Items from a data source
========================================

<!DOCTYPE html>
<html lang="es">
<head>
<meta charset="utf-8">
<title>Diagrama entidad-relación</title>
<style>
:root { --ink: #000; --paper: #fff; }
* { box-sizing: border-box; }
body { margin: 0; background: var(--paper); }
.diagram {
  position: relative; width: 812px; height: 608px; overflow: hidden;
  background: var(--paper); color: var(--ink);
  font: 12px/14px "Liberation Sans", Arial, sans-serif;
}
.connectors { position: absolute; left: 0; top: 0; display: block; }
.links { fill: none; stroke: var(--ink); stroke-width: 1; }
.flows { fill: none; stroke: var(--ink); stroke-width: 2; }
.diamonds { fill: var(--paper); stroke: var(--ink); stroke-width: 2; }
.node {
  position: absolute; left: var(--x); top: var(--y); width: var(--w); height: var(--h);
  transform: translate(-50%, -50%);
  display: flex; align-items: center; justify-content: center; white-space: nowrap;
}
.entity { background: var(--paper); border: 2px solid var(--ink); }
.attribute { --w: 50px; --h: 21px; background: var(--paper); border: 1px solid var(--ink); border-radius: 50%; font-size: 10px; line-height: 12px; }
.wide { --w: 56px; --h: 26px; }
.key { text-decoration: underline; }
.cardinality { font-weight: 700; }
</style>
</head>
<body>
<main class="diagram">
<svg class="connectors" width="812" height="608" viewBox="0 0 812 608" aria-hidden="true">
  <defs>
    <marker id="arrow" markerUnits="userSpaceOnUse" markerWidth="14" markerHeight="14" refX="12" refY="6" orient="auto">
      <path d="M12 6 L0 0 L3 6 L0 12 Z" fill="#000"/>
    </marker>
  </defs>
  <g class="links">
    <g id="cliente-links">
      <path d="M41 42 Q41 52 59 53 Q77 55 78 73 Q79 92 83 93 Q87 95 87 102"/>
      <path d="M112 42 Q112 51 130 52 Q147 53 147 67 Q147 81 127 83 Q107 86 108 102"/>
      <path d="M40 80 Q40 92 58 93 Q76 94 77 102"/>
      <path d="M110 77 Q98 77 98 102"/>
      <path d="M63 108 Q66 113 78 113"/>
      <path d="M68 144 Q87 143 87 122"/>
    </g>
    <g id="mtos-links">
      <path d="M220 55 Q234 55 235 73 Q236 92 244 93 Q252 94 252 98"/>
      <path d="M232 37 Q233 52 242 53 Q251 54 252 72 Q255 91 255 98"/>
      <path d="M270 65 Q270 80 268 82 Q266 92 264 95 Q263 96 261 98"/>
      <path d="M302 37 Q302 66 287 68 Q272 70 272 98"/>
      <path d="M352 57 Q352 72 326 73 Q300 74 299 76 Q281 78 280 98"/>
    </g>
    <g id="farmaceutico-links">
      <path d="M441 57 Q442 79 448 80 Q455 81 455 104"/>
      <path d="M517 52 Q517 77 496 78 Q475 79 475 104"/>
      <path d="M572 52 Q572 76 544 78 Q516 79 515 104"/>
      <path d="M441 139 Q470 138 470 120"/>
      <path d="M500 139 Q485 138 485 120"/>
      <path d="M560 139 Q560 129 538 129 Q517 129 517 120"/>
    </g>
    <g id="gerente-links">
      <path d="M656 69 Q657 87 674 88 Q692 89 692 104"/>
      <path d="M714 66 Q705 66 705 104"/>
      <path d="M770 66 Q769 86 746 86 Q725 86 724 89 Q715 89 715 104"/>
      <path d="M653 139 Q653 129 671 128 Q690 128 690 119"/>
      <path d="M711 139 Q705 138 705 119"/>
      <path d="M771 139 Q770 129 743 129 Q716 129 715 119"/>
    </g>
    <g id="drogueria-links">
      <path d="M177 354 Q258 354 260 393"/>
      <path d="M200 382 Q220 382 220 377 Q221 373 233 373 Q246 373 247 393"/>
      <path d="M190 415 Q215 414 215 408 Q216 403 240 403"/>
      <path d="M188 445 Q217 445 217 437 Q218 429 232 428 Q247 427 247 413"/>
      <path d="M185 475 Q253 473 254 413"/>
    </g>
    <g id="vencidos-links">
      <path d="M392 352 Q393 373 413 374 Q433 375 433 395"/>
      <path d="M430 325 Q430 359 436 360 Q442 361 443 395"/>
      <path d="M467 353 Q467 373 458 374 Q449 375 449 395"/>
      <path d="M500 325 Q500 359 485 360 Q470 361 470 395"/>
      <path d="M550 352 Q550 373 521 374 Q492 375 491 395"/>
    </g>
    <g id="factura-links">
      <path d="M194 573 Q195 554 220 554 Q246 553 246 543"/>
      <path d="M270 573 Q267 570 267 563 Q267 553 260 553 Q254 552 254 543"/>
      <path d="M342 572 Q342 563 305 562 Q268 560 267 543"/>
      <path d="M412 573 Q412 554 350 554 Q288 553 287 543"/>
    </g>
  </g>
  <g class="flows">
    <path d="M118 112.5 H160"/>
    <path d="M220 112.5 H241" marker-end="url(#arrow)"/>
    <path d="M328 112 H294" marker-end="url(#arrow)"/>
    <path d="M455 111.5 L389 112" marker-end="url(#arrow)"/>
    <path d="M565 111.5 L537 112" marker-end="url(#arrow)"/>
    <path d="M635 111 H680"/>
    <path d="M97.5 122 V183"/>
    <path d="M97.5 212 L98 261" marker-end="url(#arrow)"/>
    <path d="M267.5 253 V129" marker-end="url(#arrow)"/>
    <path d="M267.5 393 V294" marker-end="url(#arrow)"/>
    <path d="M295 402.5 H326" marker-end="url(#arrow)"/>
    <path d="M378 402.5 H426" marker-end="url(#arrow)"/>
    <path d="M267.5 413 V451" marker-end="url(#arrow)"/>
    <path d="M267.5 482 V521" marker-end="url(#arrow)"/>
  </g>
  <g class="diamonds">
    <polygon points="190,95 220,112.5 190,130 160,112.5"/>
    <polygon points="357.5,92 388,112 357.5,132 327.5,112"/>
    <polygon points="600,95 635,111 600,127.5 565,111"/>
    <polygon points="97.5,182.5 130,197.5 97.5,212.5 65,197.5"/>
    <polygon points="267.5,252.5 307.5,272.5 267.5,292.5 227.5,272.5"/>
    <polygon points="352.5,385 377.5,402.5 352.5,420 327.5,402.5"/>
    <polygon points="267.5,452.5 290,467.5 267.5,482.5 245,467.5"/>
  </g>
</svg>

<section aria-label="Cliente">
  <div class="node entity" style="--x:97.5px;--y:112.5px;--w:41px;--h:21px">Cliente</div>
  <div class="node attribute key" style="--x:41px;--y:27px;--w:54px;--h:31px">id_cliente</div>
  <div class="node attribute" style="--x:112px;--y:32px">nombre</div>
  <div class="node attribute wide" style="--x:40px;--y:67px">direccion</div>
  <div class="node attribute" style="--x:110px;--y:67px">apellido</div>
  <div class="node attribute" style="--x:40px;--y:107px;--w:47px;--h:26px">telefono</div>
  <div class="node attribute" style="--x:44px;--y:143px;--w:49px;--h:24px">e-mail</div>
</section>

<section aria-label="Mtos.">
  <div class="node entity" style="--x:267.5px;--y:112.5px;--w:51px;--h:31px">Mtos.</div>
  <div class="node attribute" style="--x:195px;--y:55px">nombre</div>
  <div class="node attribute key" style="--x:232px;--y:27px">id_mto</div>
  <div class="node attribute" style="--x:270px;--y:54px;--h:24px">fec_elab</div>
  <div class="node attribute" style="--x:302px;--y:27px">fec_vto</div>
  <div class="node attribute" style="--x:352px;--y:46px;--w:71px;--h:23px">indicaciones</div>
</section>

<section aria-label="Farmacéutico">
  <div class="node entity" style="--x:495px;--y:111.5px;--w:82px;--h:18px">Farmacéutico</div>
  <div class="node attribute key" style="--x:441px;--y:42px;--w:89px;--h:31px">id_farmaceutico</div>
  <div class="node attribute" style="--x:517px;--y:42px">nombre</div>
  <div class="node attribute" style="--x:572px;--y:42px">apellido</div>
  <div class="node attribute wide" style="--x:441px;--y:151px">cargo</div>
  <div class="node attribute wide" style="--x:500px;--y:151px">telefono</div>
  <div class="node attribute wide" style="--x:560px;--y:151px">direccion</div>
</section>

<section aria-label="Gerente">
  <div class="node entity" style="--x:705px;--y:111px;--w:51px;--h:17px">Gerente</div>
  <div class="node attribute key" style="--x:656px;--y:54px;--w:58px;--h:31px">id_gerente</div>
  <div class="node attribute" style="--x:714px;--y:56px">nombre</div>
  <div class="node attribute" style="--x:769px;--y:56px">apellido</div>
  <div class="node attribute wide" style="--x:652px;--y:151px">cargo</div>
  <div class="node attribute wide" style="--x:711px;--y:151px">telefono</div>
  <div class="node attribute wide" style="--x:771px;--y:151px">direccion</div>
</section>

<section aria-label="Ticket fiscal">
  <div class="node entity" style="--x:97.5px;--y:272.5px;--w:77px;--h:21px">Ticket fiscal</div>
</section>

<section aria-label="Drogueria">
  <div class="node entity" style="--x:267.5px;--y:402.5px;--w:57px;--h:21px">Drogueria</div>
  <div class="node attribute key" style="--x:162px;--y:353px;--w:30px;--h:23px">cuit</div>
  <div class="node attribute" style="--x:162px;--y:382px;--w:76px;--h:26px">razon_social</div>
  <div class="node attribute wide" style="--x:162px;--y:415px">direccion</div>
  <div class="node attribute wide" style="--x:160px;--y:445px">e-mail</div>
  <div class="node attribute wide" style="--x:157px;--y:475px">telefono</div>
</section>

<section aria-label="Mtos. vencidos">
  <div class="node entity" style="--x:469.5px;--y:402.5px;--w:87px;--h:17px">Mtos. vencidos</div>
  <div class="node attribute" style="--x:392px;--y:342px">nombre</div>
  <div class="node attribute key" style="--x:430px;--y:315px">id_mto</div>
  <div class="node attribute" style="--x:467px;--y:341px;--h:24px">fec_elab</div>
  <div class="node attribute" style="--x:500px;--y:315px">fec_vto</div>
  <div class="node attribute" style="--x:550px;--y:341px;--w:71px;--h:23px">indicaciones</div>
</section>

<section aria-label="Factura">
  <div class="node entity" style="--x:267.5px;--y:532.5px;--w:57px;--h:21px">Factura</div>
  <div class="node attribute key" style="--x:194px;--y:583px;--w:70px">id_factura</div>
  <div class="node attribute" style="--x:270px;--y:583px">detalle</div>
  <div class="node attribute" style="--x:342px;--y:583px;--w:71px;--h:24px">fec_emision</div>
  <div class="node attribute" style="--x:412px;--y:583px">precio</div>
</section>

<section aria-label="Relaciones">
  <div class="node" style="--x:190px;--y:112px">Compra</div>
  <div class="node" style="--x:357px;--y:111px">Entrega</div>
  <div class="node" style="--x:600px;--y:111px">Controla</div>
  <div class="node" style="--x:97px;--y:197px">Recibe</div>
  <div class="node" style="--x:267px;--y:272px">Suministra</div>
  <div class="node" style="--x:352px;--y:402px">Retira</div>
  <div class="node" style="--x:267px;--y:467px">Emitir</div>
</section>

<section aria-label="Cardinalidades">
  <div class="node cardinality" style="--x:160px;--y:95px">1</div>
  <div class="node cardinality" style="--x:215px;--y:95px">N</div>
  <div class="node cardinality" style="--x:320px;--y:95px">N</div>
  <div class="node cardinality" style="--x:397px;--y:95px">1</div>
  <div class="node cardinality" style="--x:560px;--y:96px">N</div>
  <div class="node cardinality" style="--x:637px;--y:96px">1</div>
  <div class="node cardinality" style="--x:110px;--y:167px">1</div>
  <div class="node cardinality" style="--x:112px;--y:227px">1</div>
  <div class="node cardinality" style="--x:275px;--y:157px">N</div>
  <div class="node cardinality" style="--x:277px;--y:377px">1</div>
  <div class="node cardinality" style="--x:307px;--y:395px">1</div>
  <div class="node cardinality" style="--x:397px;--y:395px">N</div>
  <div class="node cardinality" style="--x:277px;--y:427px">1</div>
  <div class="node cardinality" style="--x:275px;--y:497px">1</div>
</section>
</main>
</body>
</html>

========================================

Work instructions ▸
For each line in the data that holds the word "direccion", copy the line.

Solution for this problem ▸
  <div class="node attribute wide" style="--x:40px;--y:67px">direccion</div>
  <div class="node attribute wide" style="--x:560px;--y:151px">direccion</div>
  <div class="node attribute wide" style="--x:771px;--y:151px">direccion</div>
  <div class="node attribute wide" style="--x:162px;--y:415px">direccion</div>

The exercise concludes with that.